“Patients want to understand the process, as I would want to understand if I was diagnosed with an autoimmune disease,” Mixon said. “I think when you more fully understand the disease, you feel more confident about whatever you have to do to stop it. When we discuss new medications, the first thing many patients respond with is ‘I’m going to get cancer’ or ‘The drug is going to kill me.’ However, if you outline the disease process and how the drugs work, then I think it’s much easier for patients to wrap their heads around why it is important to take their medicines and not stop their medicines.”– by Robert Stott

Reference:

Mixon A. Fundamentals of immunology. Presented at: Rheumatology Nurses Society Annual Conference; Aug. 7-10, 2019; Orlando.

Disclosure: Mixon reports she serves on the speakers bureau for AbbVie, Celgene, Eli Lilly and Novartis, and is a consultant for AbbVie, Eli Lilly and Regeneron.

Amanda Mixon

ORLANDO — Patients with rheumatologic diseases who are educated about the disease process and the pharmacodynamics of their treatments are more likely to continue to adhere to their therapies, according to a presentation at the Rheumatology Nurses Society Annual Conference.

“Nurses and physicians assistants really get to know their patients — I think even more than the physicians do — because we often know where they are at,” Amanda Mixon, PA-C, a physician assistant at Arthritis and Rheumatology Clinic of Northern Colorado, told attendees. “I will go into depth with patients — explain the T cells, B cells, the inflammatory cytokines — but I try to keep it as basic as I can, because, truth be told, that is how I think about it. Getting into the nitty-gritty of disease mechanics with a patient will get us both lost in the weeds.”

Mixon noted that health care providers should use individualize education to match the patient, confronting misconceptions as they arise, particularly in regard to disease mechanics, such as inflammation.

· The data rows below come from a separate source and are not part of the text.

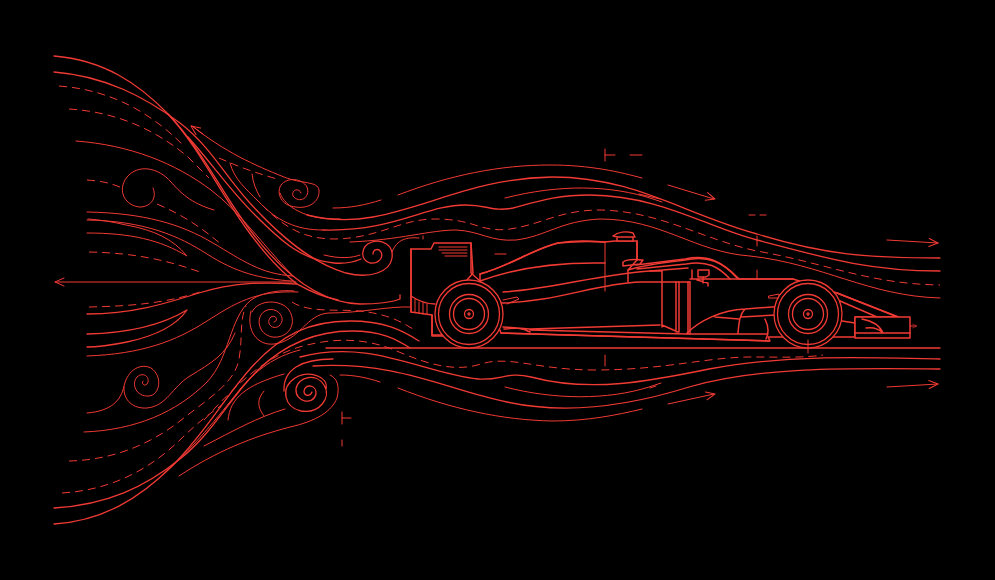
<!DOCTYPE html>
<html lang="en">
<head>
<meta charset="utf-8">
<title>Airflow around a racing car</title>
<style>
:root { --ground: #000; --line: #f03a34; }
html, body { margin: 0; background: var(--ground); overflow: hidden; }
.airflow { display: block; width: 995px; height: 580px; background: var(--ground); }
.airflow g { fill: none; stroke: var(--line); stroke-width: 1.3; stroke-linecap: round; stroke-linejoin: round; }
.airflow .fine { stroke-width: 1; }
.airflow .dashed { stroke-width: 1; stroke-dasharray: 8 5; stroke-linecap: butt; }
.airflow .car { stroke-width: 1.5; }
.airflow .solid { fill: var(--ground); }
</style>
</head>
<body>
<svg class="airflow" viewBox="0 0 995 580" role="img" aria-label="Line drawing of a racing car with streams of air flowing over and under it">
<defs>
  <g id="wheel">
    <circle class="solid" r="34"/>
    <circle r="30.5"/>
    <circle r="19.5"/>
    <circle r="15.5"/>
    <circle r="4.5"/>
    <circle r="1"/>
  </g>
  <path id="arrowhead" d="M-9 -4L0 0L-9 4"/>
</defs>

<g class="upper-wake">
  <path d="M54 56C104 60 139 84 168 114C205 153 222 194 250 230C280 270 318 303 360 304C380 304 392 302 400 299V295"/>
  <path d="M54 72C105 76 145 97 180 123C211 147 225 176 249 202C279 235 311 263 346 273C370 279 390 272 392 258C394 245 382 239 372 242C360 246 360 260 370 263C378 264 384 258 381 252C379 248 373 249 373 254"/>
  <path d="M168 114C197 145 218 189 246 228C263 252 279 270 297 284"/>
  <path d="M188 137C214 166 229 189 255 215C282 242 302 260 334 263C346 264 354 262 361 259"/>
</g>
<g class="upper-wake fine">
  <path d="M76 141C130 145 175 163 211 190C240 212 262 244 292 275"/>
  <path d="M214 210C190 203 180 192 171 182C158 167 138 164 127 177C116 191 126 207 141 207C152 206 157 197 153 188"/>
  <path d="M87 212C144 213 181 224 213 243C242 260 260 274 293 276"/>
  <path d="M87 220C145 221 179 236 207 254C235 272 260 279 292 281"/>
  <path d="M87 233C131 233 160 240 187 256C173 239 154 230 126 225C113 222 102 220 88 219"/>
  <path d="M192 126C225 152 254 165 284 177C301 184 318 181 319 190C320 203 307 209 296 207C281 206 276 193 281 185C287 177 302 178 307 187C311 198 299 204 293 196C291 190 299 187 301 193"/>
  <path d="M230 163C234 179 246 189 258 201C277 221 296 230 323 230"/>
  <path d="M252 174C253 183 256 190 260 197"/>
  <path d="M280 193C285 207 306 220 340 219"/>
  <path d="M324 255C340 259 352 258 360 255M333 208C351 208 365 205 381 200"/>
  <path d="M392 252C397 239 407 237 419 238M423 236V239"/>
</g>
<g class="dashed">
  <path d="M59 86C112 90 151 113 184 146"/>
  <path d="M69 109C117 112 156 130 188 157L209 178"/>
  <path d="M87 180C101 181 110 183 120 187M157 204C183 215 202 228 222 245"/>
  <path d="M89 252C135 253 166 260 200 272"/>
  <path d="M219 158C233 164 243 169 277 179"/>
  <path d="M262 205C286 229 305 239 335 239C380 238 400 219 435 219C476 219 480 233 510 229C543 224 560 210 600 210C660 211 704 240 757 251C825 263 869 284 940 285"/>
</g>

<g class="upper-stream">
  <path d="M307 215C327 220 350 221 373 217C431 206 478 178 552 177C635 177 681 213 757 234C825 255 869 258 940 258"/>
  <path d="M323 230C394 232 426 205 465 205C489 205 492 212 513 208C539 201 557 195 590 195C661 196 704 226 757 240C825 258 869 271 940 271"/>
</g>
<g class="upper-stream fine">
  <path d="M350 242C400 240 430 230 456 230C480 231 491 242 516 240C547 236 560 221 600 219C662 219 694 252 750 256C823 264 868 296 940 298"/>
  <path d="M398 195C450 175 500 165 550 165C590 165 620 172 642 178"/>
  <path d="M505 198C560 184 611 185 653 199L662 202M639 194L660 199"/>
</g>

<g class="lower-wake">
  <path d="M54 524C103 521 140 498 172 466C205 433 222 401 250 369C281 334 310 321 350 321C384 321 402 330 419 341"/>
  <path d="M54 508C107 505 145 487 180 459C214 432 230 397 258 370C288 341 319 331 352 331C381 331 396 339 410 348"/>
  <path d="M87 314C132 314 164 304 199 293C234 282 263 282 297 284C306 289 318 296 338 300"/>
  <path d="M87 334C131 333 162 325 187 310C176 326 155 336 127 342C112 345 101 347 87 347"/>
</g>
<g class="lower-wake fine">
  <path d="M87 356C142 354 176 341 207 321C234 304 255 290 298 292"/>
  <path d="M87 413C112 411 121 400 124 386C128 369 141 363 151 368C163 376 160 395 149 396C136 397 131 384 137 377C144 371 151 378 147 384C144 387 141 383 143 381"/>
  <path d="M124 387C123 401 134 409 147 408C167 406 172 387 190 376C211 363 226 355 235 333"/>
  <path d="M84 432C136 430 177 412 207 382C230 358 229 318 251 300C264 291 283 290 294 291"/>
  <path d="M252 312C258 299 281 299 289 310C298 324 288 339 272 337C258 334 255 317 265 311C276 305 288 318 279 326C272 331 265 322 271 317C276 314 279 321 274 322"/>
  <path d="M251 311C246 330 257 346 274 344C300 341 306 314 329 313C361 313 389 306 411 307"/>
  <path d="M179 476C217 451 252 437 290 427C317 421 332 411 337 398C340 386 337 378 330 375"/>
  <path d="M204 446C235 430 258 417 285 409M228 420C230 398 246 385 284 374M264 416C257 407 257 399 264 391"/>
  <path d="M163 475C200 441 224 409 241 388C261 365 280 355 300 350"/>
</g>
<g class="lower-wake">
  <path d="M326 389C329 376 308 370 295 378C280 388 284 407 301 411C319 414 332 398 324 385C317 373 298 376 296 389C295 402 313 406 316 394C317 385 305 383 304 391C304 396 310 397 312 392"/>
  <path d="M284 391C283 369 302 359 333 359"/>
</g>
<g class="dashed">
  <path d="M89 307C134 306 165 303 200 292"/>
  <path d="M62 493C111 490 149 470 181 439C196 424 209 414 222 405"/>
  <path d="M69 461C117 460 156 441 185 417C214 395 235 381 239 359C243 337 239 322 246 306"/>
  <path d="M204 420C235 386 266 354 307 345C340 337 370 339 399 352C430 365 455 372 481 364C510 355 536 370 595 370C667 370 710 356 757 357C780 357 804 358 823 355"/>
  <path d="M292 302C309 313 337 309 360 311C387 314 400 321 413 329"/>
</g>

<g class="lower-stream">
  <path d="M326 348H940"/>
  <path d="M300 357C372 338 424 374 478 379C501 381 507 371 531 377C591 393 651 381 709 369C784 355 855 357 940 359"/>
  <path d="M313 366C399 361 447 390 507 402C571 416 638 403 689 387C758 367 844 368 940 369"/>
</g>
<g class="lower-stream fine">
  <path d="M340 375C355 375 368 378 380 382"/>
  <path d="M398 388C451 409 502 420 552 421C588 421 617 415 642 409"/>
  <path d="M505 387C555 400 608 400 649 387L661 383M650 388L656 386"/>
</g>

<g class="direction-arrows fine">
  <path d="M55 282H296M668 185L714 199M887 240L938 243M668 404L714 394M887 387L938 384M192 126L203 134M910 326H916"/>
  <use href="#arrowhead" transform="translate(55 282) rotate(180)"/>
  <use href="#arrowhead" transform="translate(715 199) rotate(17)"/>
  <use href="#arrowhead" transform="translate(938 243) rotate(3)"/>
  <use href="#arrowhead" transform="translate(715 394) rotate(-12)"/>
  <use href="#arrowhead" transform="translate(938 384) rotate(-3)"/>
  <use href="#arrowhead" transform="translate(191 126) rotate(216)"/>
  <use href="#arrowhead" transform="translate(917 326) scale(.5)"/>
</g>
<g class="measure-marks fine">
  <path d="M605 149V161M605 155H615M630 155H642M749 215H755M760 215H766M757 236V246M757 270V281M605 355V366M342 412V424M342 418H351M342 440V446M495 254H506"/>
</g>

<g class="car">
  <path class="solid" d="M411 249H431L434 243H471V273L480 281V336H432V315L411 312Z"/>
  <path d="M411 249V312M471 243L473 273M411 296C420 302 426 304 435 304M432 315V335H443M473 273L467 280"/>
  <path class="fine" d="M439 247H467M439 250H467M442 253H467M445 256H467M415 299V312M419 302V313M423 303V314M427 304V314"/>
  <path class="solid" d="M480 281V274C510 266 533 249 558 243C577 241 590 241 605 242L615 241H637V260L628 270C648 264 670 262 685 260C708 255 723 262 739 279H793L837 293L898 317H855V337H768L770 341L501 333Z"/>
  <path d="M480 274C510 266 533 249 558 243M480 281C512 269 555 262 605 263M503 292C548 290 600 274 650 271H662M500 303C558 302 593 284 640 282H690M558 243C577 240 590 241 605 242"/>
  <path class="fine" d="M605 242V291"/>
  <path class="solid" d="M613 236C618 232 626 231 633 233L635 237H618ZM617 237V241H633V237"/>
  <path d="M637 241V260M628 270V282M623 262C629 258 637 260 643 260L640 264L623 266ZM636 265L685 259C708 254 723 262 738 279M637 269L686 264C707 260 719 267 730 279M650 271L688 268M662 271V282M662 282V327M676 282V332M679 282V332M688 282V334M690 282V334M662 325L678 332"/>
  <path class="solid" d="M698 270H709V275L706 277H698Z"/>
  <path d="M703 277V283M697 280L708 283V286M690 279H793M692 278V270"/>
  <path d="M503 327L530 329L660 325M501 333L769 341M504 329C514 328 522 327 530 332M530 330L686 334H768M686 334C700 320 722 310 745 309L785 306M738 333C739 321 740 314 745 309M741 317L776 315M765 319C768 325 769 333 766 339M715 317L739 319"/>
  <path class="fine" d="M503 300L517 297L519 299L507 304M769 296L779 294V298H769Z"/>
  <path d="M837 293L898 317M840 301L877 317M842 321L855 323"/>
  <path class="solid" d="M855 317H910V338H855Z"/>
  <path d="M855 333H910M862 319C873 321 880 326 883 333M866 328C873 327 879 329 883 333"/>
  <use href="#wheel" x="469" y="314"/>
  <use href="#wheel" x="808" y="314"/>
  <path class="fine" d="M808 340V353"/>
</g>
</svg>
</body>
</html>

“When I discuss inflammation with my patients, many of them immediately think ‘inflammation is bad,’” Mixon said. “I try to correct that early on by explaining that inflammation is simply our body’s attempt at self-protection, to remove harmful stimuli and begin the healing process. Inflammation is good. We want inflammation; it’s just when you have too much of it, that’s when it becomes a problem.”

 
Patients with rheumatologic diseases who are educated about the disease process and the pharmacodynamics of their treatments are more likely to continue to adhere to therapies, according to Mixon.
Source: Adobe

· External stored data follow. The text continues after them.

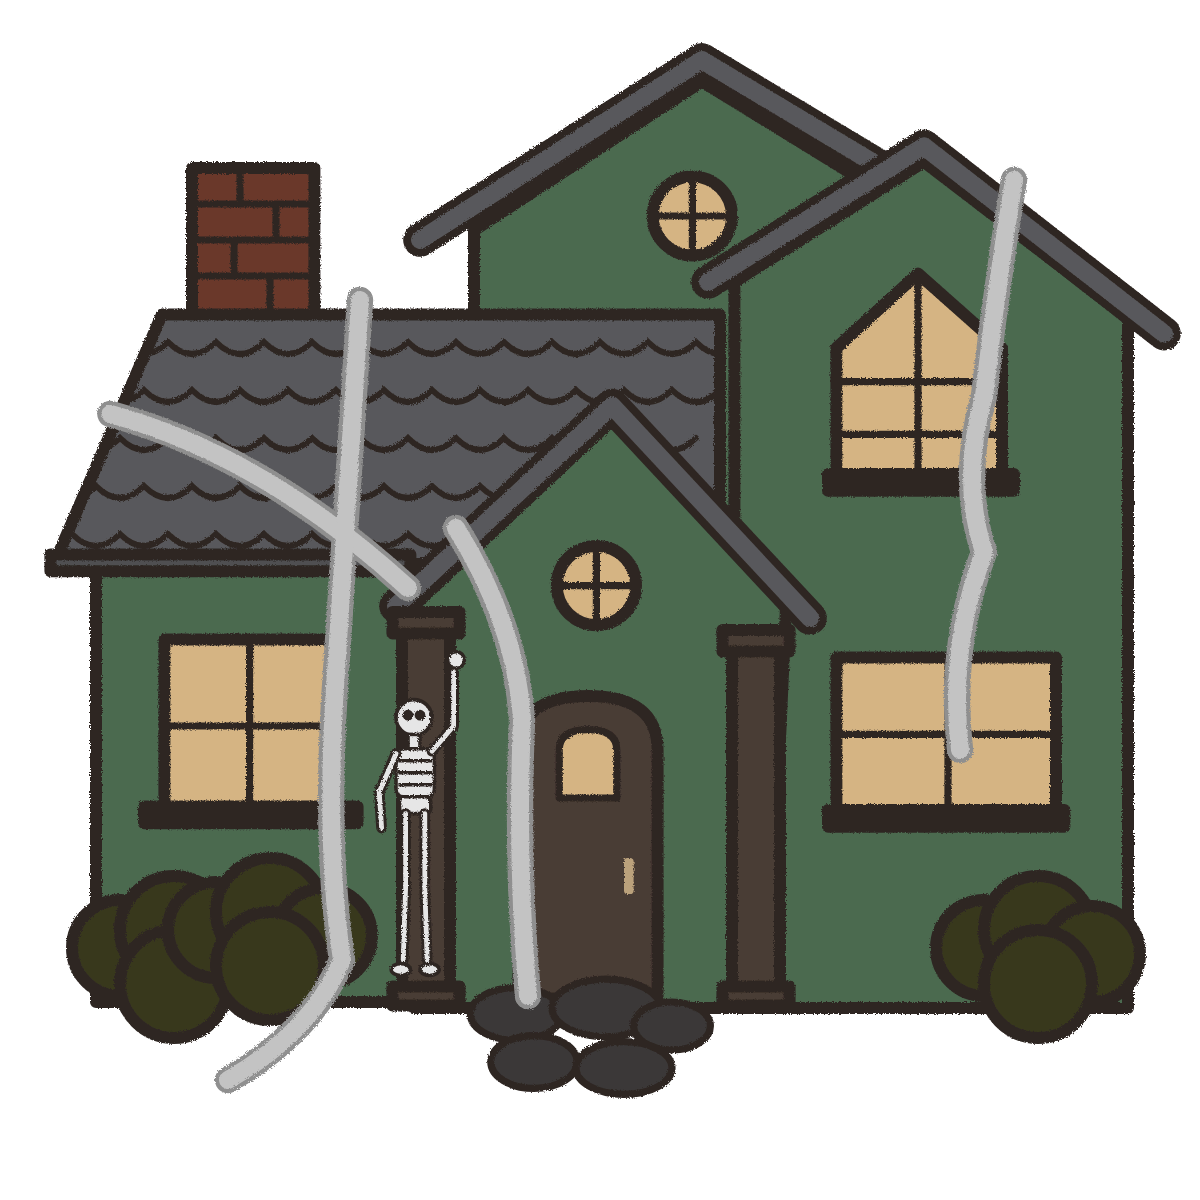
<!DOCTYPE html>
<html lang="en">
<head>
<meta charset="utf-8">
<title>Toilet-Papered House</title>
<link rel="stylesheet" href="https://fonts.googleapis.com/css2?family=Patrick+Hand&display=swap">
<style>
:root{
  --paper:#ffffff;
  --ink:#2f2724;
  --wall:#4b6b50;
  --roof:#59595b;
  --roof-trim:#4f4f51;
  --brick:#6a392c;
  --glow:#d5b483;
  --door:#4a3d35;
  --bush:#38381f;
  --stone:#3b3938;
  --streamer:#c3c3c3;
  --streamer-edge:#8f8f8f;
  --bone:#e6e6e6;
}
html,body{margin:0;padding:0;overflow:hidden;background:var(--paper);font-family:"Patrick Hand",cursive;}
.canvas{width:1200px;height:1200px;display:block;}
.outline{stroke:var(--ink);stroke-width:10;stroke-linejoin:round;stroke-linecap:round;}
.outline-thin{stroke:var(--ink);stroke-width:6;stroke-linejoin:round;stroke-linecap:round;}
.thin{stroke:var(--ink);stroke-width:6;stroke-linecap:round;fill:none;}
.roof-edge{fill:none;stroke:var(--ink);stroke-width:28;stroke-linecap:round;stroke-linejoin:round;}
.roof-face{fill:none;stroke:var(--roof);stroke-width:15;stroke-linecap:round;stroke-linejoin:round;}
.streamer{fill:none;stroke-linecap:round;stroke-linejoin:round;}
.streamer-edge{stroke:var(--streamer-edge);stroke-width:22;}
.streamer-face{stroke:var(--streamer);stroke-width:15;}
.bone-edge{fill:none;stroke:var(--ink);stroke-width:9;stroke-linecap:round;stroke-linejoin:round;}
.bone-face{fill:none;stroke:var(--bone);stroke-width:4;stroke-linecap:round;stroke-linejoin:round;}
</style>
</head>
<body>
<svg class="canvas" viewBox="0 0 1000 1000" role="img" aria-label="Hand-drawn green house covered in toilet paper streamers with a skeleton on the porch">
  <defs>
    <filter id="crayon" x="-5%" y="-5%" width="110%" height="110%">
      <feTurbulence type="fractalNoise" baseFrequency="0.9" numOctaves="2" result="grain"/>
      <feDisplacementMap in="SourceGraphic" in2="grain" scale="3"/>
    </filter>
    <path id="scallop-row" d="M0 0 q20 20 40 0 q20 20 40 0 q20 20 40 0 q20 20 40 0 q20 20 40 0 q20 20 40 0 q20 20 40 0 q20 20 40 0 q20 20 40 0 q20 20 40 0 q20 20 40 0 q20 20 40 0 q20 20 40 0" fill="none" stroke="var(--ink)" stroke-width="5" stroke-linecap="round"/>
    <clipPath id="side-roof-clip">
      <polygon points="135,262 600,262 600,470 45,470"/>
    </clipPath>
    <g id="bush-clump">
      <circle cx="0" cy="0" r="40"/>
      <circle cx="45" cy="-15" r="45"/>
      <circle cx="90" cy="5" r="40"/>
      <circle cx="45" cy="30" r="45"/>
    </g>
  </defs>

  <g filter="url(#crayon)">
    <!-- tall centre block with gable wall under its roof -->
    <polygon class="outline" points="395,192 585,68 715,148 715,500 395,500" fill="var(--wall)"/>
    <path class="roof-edge" d="M350 200 L585 50 L735 140"/>
    <path class="roof-face" d="M350 200 L585 50 L735 140"/>
    <circle class="outline" cx="577" cy="180" r="33" fill="var(--glow)"/>
    <path class="thin" d="M577 150 V210 M547 180 H607"/>

    <!-- right wing with gable wall -->
    <polygon class="outline" points="612,235 770,135 940,265 940,840 612,840" fill="var(--wall)"/>
    <path class="roof-edge" d="M590 235 L770 122 L970 278"/>
    <path class="roof-face" d="M590 235 L770 122 L970 278"/>
    <path class="outline" d="M697 400 V290 L765 228 L835 290 V400 Z" fill="var(--glow)"/>
    <path class="thin" d="M765 232 V400 M697 318 H835 M697 362 H835"/>
    <rect class="outline" x="690" y="395" width="155" height="14" fill="var(--ink)"/>
    <rect class="outline" x="697" y="548" width="183" height="128" fill="var(--glow)"/>
    <path class="thin" d="M790 548 V676 M697 612 H880"/>
    <rect class="outline" x="690" y="675" width="197" height="14" fill="var(--ink)"/>

    <!-- chimney -->
    <rect class="outline" x="160" y="140" width="102" height="125" fill="var(--brick)"/>
    <path class="thin" d="M162 170 H260 M162 200 H260 M162 230 H260 M200 142 V170 M230 170 V200 M195 200 V230 M225 230 V262"/>

    <!-- left wing -->
    <rect class="outline" x="80" y="460" width="270" height="375" fill="var(--wall)"/>
    <rect class="outline" x="137" y="533" width="143" height="140" fill="var(--glow)"/>
    <path class="thin" d="M208 533 V673 M137 605 H280"/>
    <rect class="outline" x="120" y="672" width="178" height="14" fill="var(--ink)"/>

    <!-- scalloped side roof -->
    <polygon class="outline" points="135,262 600,262 600,470 45,470" fill="var(--roof)"/>
    <g clip-path="url(#side-roof-clip)">
      <use href="#scallop-row" x="100" y="285"/>
      <use href="#scallop-row" x="80" y="325"/>
      <use href="#scallop-row" x="60" y="365"/>
      <use href="#scallop-row" x="40" y="405"/>
      <use href="#scallop-row" x="20" y="445"/>
    </g>
    <rect class="outline" x="42" y="462" width="300" height="14" fill="var(--roof-trim)"/>

    <!-- porch gable -->
    <polygon class="outline" points="345,505 510,350 655,505 640,840 345,840" fill="var(--wall)"/>
    <path class="roof-edge" d="M330 505 L510 338 L675 515"/>
    <path class="roof-face" d="M330 505 L510 338 L675 515"/>
    <circle class="outline" cx="497" cy="488" r="33" fill="var(--glow)"/>
    <path class="thin" d="M497 458 V518 M467 488 H527"/>

    <!-- door -->
    <path class="outline" d="M432 832 V625 Q432 580 490 580 Q548 580 548 625 V832 Z" fill="var(--door)"/>
    <path class="outline-thin" d="M466 665 V625 Q466 608 490 608 Q514 608 514 625 V665 Z" fill="var(--glow)"/>
    <rect x="520" y="715" width="8" height="30" rx="3" fill="#bba27c"/>

    <!-- columns -->
    <rect class="outline" x="335" y="515" width="40" height="318" fill="var(--door)"/>
    <rect class="outline" x="327" y="510" width="56" height="18" fill="var(--door)"/>
    <rect class="outline" x="610" y="530" width="40" height="303" fill="var(--door)"/>
    <rect class="outline" x="602" y="525" width="56" height="18" fill="var(--door)"/>
    <rect class="outline" x="327" y="822" width="56" height="16" fill="var(--door)"/>
    <rect class="outline" x="602" y="822" width="56" height="16" fill="var(--door)"/>

    <!-- skeleton -->
    <g stroke="var(--ink)" stroke-width="3" fill="var(--bone)">
      <circle cx="345" cy="598" r="15"/>
      <circle cx="340" cy="596" r="3" fill="var(--ink)"/>
      <circle cx="350" cy="596" r="3" fill="var(--ink)"/>
      <rect x="340" y="612" width="10" height="12"/>
      <rect x="330" y="624" width="32" height="40" rx="6"/>
      <path d="M332 634 H360 M332 644 H360 M332 654 H360" fill="none"/>
      <path class="bone-edge" d="M360 626 L378 605 L378 560"/>
      <path class="bone-face" d="M360 626 L378 605 L378 560"/>
      <circle cx="380" cy="550" r="7"/>
      <path class="bone-edge" d="M330 628 L316 660 L318 690"/>
      <path class="bone-face" d="M330 628 L316 660 L318 690"/>
      <rect x="333" y="664" width="26" height="14" rx="4"/>
      <path class="bone-edge" d="M338 678 V740 L336 800 M354 678 V740 L356 800"/>
      <path class="bone-face" d="M338 678 V740 L336 800 M354 678 V740 L356 800"/>
      <ellipse cx="334" cy="808" rx="8" ry="5"/>
      <ellipse cx="358" cy="808" rx="8" ry="5"/>
    </g>

    <!-- bushes -->
    <g class="outline" fill="var(--bush)">
      <use href="#bush-clump" x="100" y="790"/>
      <use href="#bush-clump" x="180" y="775"/>
      <use href="#bush-clump" x="820" y="790"/>
    </g>

    <!-- stepping stones -->
    <g class="outline-thin" fill="var(--stone)">
      <ellipse cx="430" cy="845" rx="38" ry="22"/>
      <ellipse cx="505" cy="840" rx="45" ry="24"/>
      <ellipse cx="560" cy="855" rx="32" ry="20"/>
      <ellipse cx="445" cy="885" rx="36" ry="22"/>
      <ellipse cx="520" cy="890" rx="40" ry="22"/>
    </g>

    <!-- toilet paper streamers -->
    <g class="streamer">
      <g class="streamer-edge">
        <path d="M92 345 Q220 380 340 490"/>
        <path d="M300 250 Q290 400 280 560 Q270 700 285 800 Q260 860 190 900"/>
        <path d="M380 440 Q430 520 435 600 Q430 720 440 830"/>
        <path d="M845 150 Q830 240 820 330 Q800 400 820 460 Q790 540 800 625"/>
      </g>
      <g class="streamer-face">
        <path d="M92 345 Q220 380 340 490"/>
        <path d="M300 250 Q290 400 280 560 Q270 700 285 800 Q260 860 190 900"/>
        <path d="M380 440 Q430 520 435 600 Q430 720 440 830"/>
        <path d="M845 150 Q830 240 820 330 Q800 400 820 460 Q790 540 800 625"/>
      </g>
    </g>
  </g>
</svg>
</body>
</html>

She added, “When I am explaining diseases like rheumatoid arthritis, lupus, or multiple sclerosis, I put them in the context of having too much inflammation. When I’m talking with patients about the medications we prescribe, what I’m telling them is, ‘We want to suppress you. We want to lower that inflammation because we want to get you back into homeostasis. You’re producing too much, and anything too much is not a good thing’.”

According to Mixon, the patient’s understanding of the disease process is integral to improving medication adherence as it provides them with a level of empowerment against their disease.

“Patients want to understand the process, as I would want to understand if I was diagnosed with an autoimmune disease,” Mixon said. “I think when you more fully understand the disease, you feel more confident about whatever you have to do to stop it. When we discuss new medications, the first thing many patients respond with is ‘I’m going to get cancer’ or ‘The drug is going to kill me.’ However, if you outline the disease process and how the drugs work, then I think it’s much easier for patients to wrap their heads around why it is important to take their medicines and not stop their medicines.”– by Robert Stott

Reference:

Mixon A. Fundamentals of immunology. Presented at: Rheumatology Nurses Society Annual Conference; Aug. 7-10, 2019; Orlando.

Disclosure: Mixon reports she serves on the speakers bureau for AbbVie, Celgene, Eli Lilly and Novartis, and is a consultant for AbbVie, Eli Lilly and Regeneron.

    See more from Rheumatology Nurses Society Annual Conference